High up in the dark bell tower of Notre Dame, an isolated hunchback lives with his best friends – the bells. Frollo (Mark Portnell) has hidden Quasimodo (Tommy Figgins) up here for his entire life, on the basis that his face is too ugly for the world; he would be killed if he went out into the streets of Paris. Le Bossu is a story by Victor Hugo, made well-known thanks to the Disney hit ‘The Hunchback of Notre Dame’. That film, like this production by withWings, makes the story palatable to a wider audience, with humour, song and a prominent love story, placing less emphasis on the horror of the French revolution.
Bedlam Theatre is the perfect venue for this performance, its stained glass window stretching high above the stage. Designers Mark Portnell and Will Gillibrand have transformed the dark space with a gothic twist, using props and sets to recall the bustling streets of Paris and a lonely tower room. Images are created imaginatively, with two planks of wood representing the congregation in a church and bellows to beautifully represent the pigeons. Movement is also used to great effect with director Helen Kate Lindley choosing to make use of the physicality of the performers bodies. For example, the scene where Esmerelda (Izzy Jones) is tempting Frollo, and she is lifted and spun mesmerisingly around the stage in her bright red skirt. Additionally, the performers as bells are a beautiful and poignant touch.

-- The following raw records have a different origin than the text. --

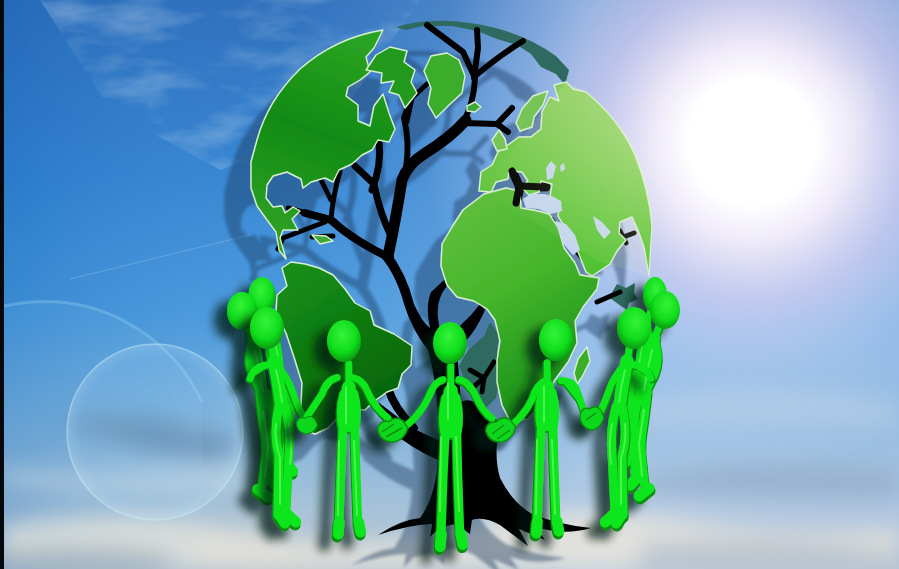
<!DOCTYPE html>
<html lang="en">
<head>
<meta charset="utf-8">
<title>Together around the earth tree</title>
<style>
:root {
  --ink: #020403;
  --far-land: #2f6b60;
  --rim: #d5efcf;
  --figure: #10e51b;
  --figure-edge: #078f10;
  --figure-light: #6dff66;
}
html, body { margin: 0; height: 100%; overflow: hidden; }
.poster { display: block; width: 899px; height: 569px; }
.branch { fill: none; stroke: var(--ink); stroke-linecap: round; stroke-linejoin: round; }
.trunk { fill: var(--ink); }
.land { stroke: var(--rim); stroke-width: 1.4; stroke-linejoin: round; }
.far-land { fill: var(--far-land); }
.limbs { fill: none; stroke-linecap: round; stroke-linejoin: round; }
.edge { stroke: var(--figure-edge); fill: var(--figure-edge); }
.body { stroke: var(--figure); fill: var(--figure); }
.shine { stroke: var(--figure-light); fill: none; stroke-width: 2; stroke-linecap: round; opacity: .6; }
.head { fill: url(#head-shade); }
</style>
</head>
<body>
<svg class="poster" viewBox="0 0 899 569" role="img" aria-label="Green figures holding hands around a tree whose crown is a globe, under a sunny sky">
  <defs>
    <linearGradient id="sky" x1="0" y1="0" x2="0" y2="1">
      <stop offset="0" stop-color="#2a6bb9"/>
      <stop offset=".3" stop-color="#3484d2"/>
      <stop offset=".56" stop-color="#4c9ddf"/>
      <stop offset=".75" stop-color="#86b7db"/>
      <stop offset=".9" stop-color="#b5c9d6"/>
      <stop offset="1" stop-color="#c3c9cc"/>
    </linearGradient>
    <linearGradient id="sky-side" x1="0" y1="0" x2="1" y2="0">
      <stop offset="0" stop-color="#1766b8" stop-opacity=".35"/>
      <stop offset=".3" stop-color="#5f9ddb" stop-opacity=".1"/>
      <stop offset=".65" stop-color="#b4cdf0" stop-opacity=".5"/>
      <stop offset="1" stop-color="#a9c3e8" stop-opacity=".5"/>
    </linearGradient>
    <radialGradient id="sun" gradientUnits="userSpaceOnUse" cx="752" cy="142" r="330">
      <stop offset="0" stop-color="#fff"/>
      <stop offset=".19" stop-color="#fff"/>
      <stop offset=".3" stop-color="#fff3fc" stop-opacity=".88"/>
      <stop offset=".48" stop-color="#f3dcf6" stop-opacity=".58"/>
      <stop offset=".72" stop-color="#dfe0fa" stop-opacity=".25"/>
      <stop offset="1" stop-color="#d5e4fa" stop-opacity="0"/>
    </radialGradient>
    <radialGradient id="sun-on-land" gradientUnits="userSpaceOnUse" cx="670" cy="130" r="190">
      <stop offset="0" stop-color="#fff8d0" stop-opacity=".38"/>
      <stop offset="1" stop-color="#e8f7b0" stop-opacity="0"/>
    </radialGradient>
    <radialGradient id="flare">
      <stop offset="0" stop-color="#c5e3fa" stop-opacity=".06"/>
      <stop offset=".85" stop-color="#c5e3fa" stop-opacity=".12"/>
      <stop offset="1" stop-color="#d6effc" stop-opacity=".25"/>
    </radialGradient>
    <linearGradient id="north-america" gradientUnits="userSpaceOnUse" x1="360" y1="40" x2="290" y2="230">
      <stop offset="0" stop-color="#2ba322"/>
      <stop offset=".5" stop-color="#118b12"/>
      <stop offset="1" stop-color="#2d9f24"/>
    </linearGradient>
    <linearGradient id="south-america" x1="0" y1="0" x2=".5" y2="1">
      <stop offset="0" stop-color="#18911a"/>
      <stop offset="1" stop-color="#046407"/>
    </linearGradient>
    <linearGradient id="eurasia" gradientUnits="userSpaceOnUse" x1="600" y1="80" x2="560" y2="270">
      <stop offset="0" stop-color="#8fce63"/>
      <stop offset="1" stop-color="#4fc130"/>
    </linearGradient>
    <linearGradient id="africa" x1=".2" y1="0" x2=".6" y2="1">
      <stop offset="0" stop-color="#61bf3e"/>
      <stop offset=".45" stop-color="#45b52c"/>
      <stop offset="1" stop-color="#138c16"/>
    </linearGradient>
    <radialGradient id="head-shade" cx=".45" cy=".35" r=".65">
      <stop offset="0" stop-color="#35f33a"/>
      <stop offset=".65" stop-color="#0fdc1b"/>
      <stop offset="1" stop-color="#079a12"/>
    </radialGradient>
    <filter id="earth-shadow" x="-20%" y="-10%" width="130%" height="130%">
      <feDropShadow dx="-26" dy="30" stdDeviation="1.5" flood-color="#17385c" flood-opacity=".42"/>
    </filter>
    <filter id="figure-shadow" x="-50%" y="-20%" width="200%" height="140%">
      <feDropShadow dx="-13" dy="9" stdDeviation="5" flood-color="#001a08" flood-opacity=".75"/>
    </filter>
    <filter id="soft" x="-30%" y="-80%" width="160%" height="260%"><feGaussianBlur stdDeviation="11"/></filter>
    <filter id="wisp" x="-20%" y="-20%" width="140%" height="140%">
      <feTurbulence type="fractalNoise" baseFrequency=".012 .03" numOctaves="4" seed="8"/>
      <feColorMatrix values="0 0 0 0 1  0 0 0 0 1  0 0 0 0 1  2.4 0 0 0 -1.05"/>
      <feComposite in2="SourceGraphic" operator="in"/>
    </filter>

    <g id="front-limbs">
      <path stroke-width="9" d="M-5 48Q-10 66-6 84L-8 122L-10 176M5 48Q10 66 6 84L7 122L9 176"/>
      <path stroke-width="14" d="M0 42L0 80"/>
      <path stroke-width="7" d="M0 18V40"/>
      <path stroke-width="11" d="M-10 178L-11 190M10 178L12 188"/>
    </g>
    <g id="centre-arms"><path stroke-width="7" d="M-8 38Q-17 40-22 54Q-30 72-44 83M8 38Q19 40 25 54Q32 70 42 77"/></g>
    <g id="left-arms"><path stroke-width="7" d="M-8 38Q-19 40-23 54L-39 78M8 38Q19 40 23 52Q30 68 44 79"/></g>
    <g id="right-arms"><path stroke-width="7" d="M-8 38Q-17 42-21 56Q-30 76-48 87M8 38Q20 38 24 47L31 67"/></g>
    <g id="side-limbs">
      <path stroke-width="13" d="M6 34Q10 52 13 76"/>
      <path stroke-width="7" d="M3 16L6 36M8 38Q20 50 25 66Q30 82 38 94M4 38Q-14 38-18 52"/>
      <path stroke-width="9" d="M11 80Q5 108 11 130L10 190M17 80Q24 104 21 132L18 190"/>
      <path stroke-width="11" d="M11 188L17 198M18 188L28 197"/>
    </g>
    <g id="back-limbs">
      <path stroke-width="12" d="M10 30Q16 56 19 84"/>
      <path stroke-width="7" d="M4 15L10 32M8 34Q3 52 9 66L20 88"/>
      <path stroke-width="9" d="M17 84Q20 112 24 136L20 176M24 84Q34 112 31 142L28 168"/>
      <path stroke-width="11" d="M15 181L25 189M27 170L34 178"/>
    </g>
    <g id="side-figure">
      <g class="limbs edge"><use href="#side-limbs"/></g>
      <g class="limbs body" transform="translate(1 -1) scale(.99)"><use href="#side-limbs"/></g>
      <path class="shine" d="M9 42Q13 58 15 74M9 96Q7 112 13 130V176M22 96Q26 114 23 136"/>
      <ellipse class="head" rx="17" ry="21"/>
    </g>
    <g id="back-figure">
      <g class="limbs edge"><use href="#back-limbs"/></g>
      <g class="limbs body" transform="translate(1 -1) scale(.99)"><use href="#back-limbs"/></g>
      <path class="shine" d="M13 40Q18 60 21 80M21 100L26 134L23 166"/>
      <ellipse class="head" rx="15" ry="19"/>
    </g>
    <g id="front-shine">
      <path class="shine" d="M-2 40V76M-9 94L-10 168M6 94L9 168"/>
      <ellipse class="head" rx="17" ry="21"/>
    </g>
    <path id="clasp" d="M-15-3Q-12-12-3-9Q5-14 11-8L15 0Q10 12-2 12Q-15 9-15-3Z"/>
  </defs>

  <g id="sky-scene">
    <rect width="899" height="569" fill="url(#sky)"/>
    <rect width="899" height="569" fill="url(#sky-side)"/>
    <path d="M40 0H420L330 130L220 170L110 110Z" fill="#fff" filter="url(#wisp)" opacity=".28"/>
    <g filter="url(#soft)">
      <path d="M0 526Q120 505 240 530T460 528T680 520T899 528V569H0Z" fill="#efe9dd" opacity=".75"/>
      <path d="M640 478Q740 458 899 470V496Q760 500 640 490Z" fill="#8ba3bd" opacity=".55"/>
      <path d="M60 424Q130 402 240 440L220 462Q130 452 60 424Z" fill="#54799f" opacity=".6"/>
      <path d="M0 468Q90 480 250 470L240 486Q100 498 0 482Z" fill="#dfe6e8" opacity=".5"/>
      <path d="M610 404Q740 380 899 400V430Q760 420 610 430Z" fill="#b9cfe4" opacity=".5"/>
      <path d="M0 550Q100 540 180 555L160 569H0Z" fill="#8f9fac" opacity=".6"/>
      <path d="M640 545Q760 530 899 552V569H640Z" fill="#a5b4c3" opacity=".6"/>
    </g>
    <path d="M70 279L250 235" stroke="#cfe5f8" stroke-width="1" opacity=".25"/>
    <rect width="899" height="569" fill="url(#sun)"/>
    <circle cx="845" cy="101" r="31" fill="#fff" opacity=".07"/>
    <circle cx="155" cy="432" r="88" fill="url(#flare)" stroke="#cdeefa" stroke-opacity=".45" stroke-width="1.5"/>
    <path d="M4 306Q72 292 126 322Q178 350 202 402" fill="none" stroke="#a7daf5" stroke-width="3" opacity=".3"/>
    <path d="M4 306Q72 292 126 322Q178 350 202 402L202 569H4Z" fill="#a7daf5" opacity=".07"/>
  </g>

  <g id="earth-tree" filter="url(#earth-shadow)">
    <g id="far-lands" class="far-land">
      <path d="M396 27Q428 17 470 23Q520 30 556 56L569 70L565 85L556 74L541 67L531 54L517 45L497 39L477 31L452 26L424 26L405 30Z"/>
      <path d="M459 366L468 350L484 336L490 322L499 334L497 352L501 372L496 398L485 409L470 394Z"/>
      <path d="M597 302L611 294L617 284L626 288L635 283L634 293L638 299L629 303L627 310L618 304L610 298Z"/>
    </g>
    <g id="tree">
      <path class="trunk" d="M388 250Q406 272 414 304Q422 322 430 328Q425 306 431 292L444 280L447 286Q436 299 438 318L441 338Q462 328 480 304L485 310Q474 336 457 349L461 402Q474 394 500 424Q493 454 500 478Q512 502 532 514Q560 525 591 528Q564 536 536 527L545 540L519 529L528 546L500 525Q484 516 472 520L470 534L456 524L440 527L430 537L432 524Q408 525 378 535Q400 520 420 518Q435 498 438 460Q412 449 390 430L378 402L412 428L440 441Q437 380 428 350Q412 330 404 304Q396 274 380 256Z"/>
      <g class="branch">
        <path stroke-width="11" d="M388 256Q395 224 402 180Q408 164 424 154Q450 138 466 120"/>
        <path stroke-width="8" d="M390 258Q354 241 331 220L305 213"/>
        <path stroke-width="7" d="M391 236Q380 214 374 184L355 166M372 190Q382 164 379 142"/>
        <path stroke-width="6" d="M406 168Q410 142 404 118L411 98M462 124Q474 104 475 78L463 52L427 25M474 78L478 48L477 30M475 76Q500 55 523 41M464 123L497 124L512 108M497 124L508 132"/>
        <path stroke-width="5" d="M331 219Q333 196 340 171M331 200L320 178M311 214L288 208M325 222L283 238L278 249M333 236L312 237M407 122L412 98L427 84"/>
        <path stroke-width="9" d="M512 170L520 188L515 207M520 187L546 187"/>
        <path stroke-width="5" d="M552 220L582 258L600 258M610 242L634 233M620 231L626 243M597 302L620 292M470 370L484 378L482 392M484 378L494 362M484 378L472 388"/>
        <path stroke-width="8" d="M414 428Q394 408 388 388M438 446Q405 438 382 414"/>
      </g>
    </g>
    <g id="continents" class="land">
      <path fill="url(#north-america)" d="M383 30L374 48L366 57L370 72L360 80L348 87L346 96L358 105L358 121L370 126L374 106L383 94L389 113L395 129L389 142L378 140L372 150L362 155L352 164L339 170L333 182L325 178L311 182L303 188L301 179L287 172L273 176L267 185L266 198L273 207L282 206L285 213L293 207L300 211L292 219L298 230L283 230L280 238L286 259L279 250L276 232L267 220L257 206L251 188L251 162L257 140Q268 100 300 69Q335 38 383 30Z"/>
      <path fill="#20981c" d="M366 70L376 55L390 47L407 51L404 62L415 70L411 82L417 93L405 108L399 95L389 92L394 81L381 83L382 73Z"/>
      <path fill="#3bad2c" d="M424 71L431 56L447 53L459 60L465 76L462 93L449 105L436 118L428 104L431 88Z"/>
      <path fill="#40a936" d="M467 106L475 102L481 107L475 112L467 111ZM312 235L326 236L333 241L320 244Z"/>
      <path fill="url(#south-america)" d="M282 268L291 262L305 264L319 268L333 275L345 289L355 303L370 311L374 325L394 334L412 346L411 365L402 374L398 388L387 392L373 402L365 410L348 408L338 417L328 428L315 434L304 430L301 407L302 383L294 357L286 333L276 313L277 295L287 286Z"/>
      <path fill="url(#eurasia)" d="M566 82L573 89L586 92Q619 119 635 155Q649 190 652 226L649 276L644 247L638 230L632 217L620 222L619 233L626 240L617 251L610 264L592 276L586 272L578 252L568 232L558 216L560 203L550 197L552 184L541 181L539 192L529 195L521 187L528 181L522 172L509 171L508 179L496 182L491 192L479 191L481 172L492 165L498 152L508 145L519 137L531 137L541 129L542 112L550 97L559 101L554 85Z"/>
      <path fill="#77c557" d="M520 131L516 123L522 109L533 96L548 91L543 105L534 117L532 127ZM497 151L492 140L499 130L505 139L507 149Z"/>
      <path fill="url(#africa)" d="M484 194L506 188L520 191L521 208L538 211L549 214L558 227L564 248L575 263L580 275L599 278L597 289L583 307L575 321L577 343L568 362L554 381L543 402L528 419L510 421L502 405L497 382L497 360L500 341L495 320L487 309L474 301L457 297L447 285L441 266L442 244L452 227L463 210Z"/>
      <path fill="#3aae28" d="M587 347L590 361L582 377L577 384L574 373L578 359Z"/>
    </g>
    <g id="lakes" fill="#c3d5f1">
      <path d="M523 199L531 194L543 194L552 196L561 201L562 211L550 214L539 209L526 208Z"/>
      <path d="M555 221L566 224L575 235L580 250L573 255L563 243Z"/>
      <path d="M593 216L602 222L611 232L604 239L597 230Z"/>
      <path d="M546 168L551 161L556 166L553 178L547 180ZM560 166L564 163L565 169L561 172Z"/>
    </g>
    <path id="caucasus-branch" class="branch" stroke-width="7" d="M512 171L520 186L544 187M519 187L516 203"/>
  </g>
  <path id="sunlit-edge" fill="url(#sun-on-land)" d="M566 82L586 92Q649 140 652 226L649 276L600 262L480 190L542 112Z"/>

  <g id="circle-of-figures">
    <g id="back-row" filter="url(#figure-shadow)">
      <use href="#back-figure" transform="translate(262 296) scale(.9 1)"/>
      <use href="#back-figure" transform="translate(242 311)"/>
      <use href="#back-figure" transform="translate(655 295) scale(-.8 .95)"/>
      <use href="#back-figure" transform="translate(665 310) scale(-1 1)"/>
    </g>
    <g id="side-row" filter="url(#figure-shadow)">
      <use href="#side-figure" transform="translate(267 328)"/>
      <use href="#side-figure" transform="translate(634 328) scale(-1 1)"/>
    </g>
    <g id="front-row" filter="url(#figure-shadow)">
      <g id="left-figure" transform="translate(344 341)">
        <g class="limbs edge"><use href="#front-limbs" transform="translate(4 6)"/><use href="#left-arms"/></g>
        <g class="limbs body" transform="translate(1 -1) scale(.98 .99)"><use href="#front-limbs" transform="translate(4 6)"/><use href="#left-arms"/></g>
        <g transform="translate(4 6)"><path class="shine" d="M-2 40V76M-9 94L-10 168M6 94L9 168"/></g>
        <ellipse class="head" rx="17" ry="21"/>
      </g>
      <g id="right-figure" transform="translate(556 340)">
        <g class="limbs edge"><use href="#front-limbs" transform="translate(-10 6)"/><use href="#right-arms" transform="translate(-4 4)"/></g>
        <g class="limbs body" transform="translate(1 -1) scale(.98 .99)"><use href="#front-limbs" transform="translate(-10 6)"/><use href="#right-arms" transform="translate(-4 4)"/></g>
        <g transform="translate(-10 6)"><path class="shine" d="M-2 40V76M-9 94L-10 168M6 94L9 168"/></g>
        <ellipse class="head" rx="17" ry="21"/>
      </g>
      <g id="centre-figure" transform="translate(450 343)">
        <g class="limbs edge"><use href="#front-limbs" transform="translate(0 5) scale(1 1.06)"/><use href="#centre-arms"/></g>
        <g class="limbs body" transform="translate(1 -1) scale(.98 .99)"><use href="#front-limbs" transform="translate(0 5) scale(1 1.06)"/><use href="#centre-arms"/></g>
        <use href="#front-shine"/>
      </g>
      <g id="joined-hands" fill="#0fd71b" stroke="#078f10" stroke-width="1.5">
        <use href="#clasp" transform="translate(393 430) rotate(-8)"/>
        <use href="#clasp" transform="translate(501 430) rotate(-14)"/>
        <use href="#clasp" transform="translate(307 425) scale(.7 .75)"/>
        <use href="#clasp" transform="translate(592 418) scale(.8 1)"/>
        <path fill="none" d="M382 432L394 424M386 437L402 428M492 434L504 425M497 439L510 430M586 420L596 413"/>
      </g>
    </g>
  </g>

  <rect id="left-border" width="4" height="569" fill="#05080c"/>
</svg>
</body>
</html>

Much of the story runs smoothly but occasionally moments of audience interaction are attempted to little effect. This actually hinders the storytelling and feels slightly out of step with the rest of the performance. There are some repetitions that begin to feel a little tired. The production’s better moments come when we are swept up in the impressive and varied musical score, composed by Christian Eccles-Cannon, Tom Figgins and Izzy Jones; and when we are awe-struck by the vibrancy of the design.
But why retell this story at all? Aside from the fact that it is a musical and visual treat, it tackles the prominent topic of how we treat those who are different in a beautiful and accessible way. This is a production for the family, to enjoy the gorgeous retelling of a beloved tale by a talented and inventive company and take home something to think about too.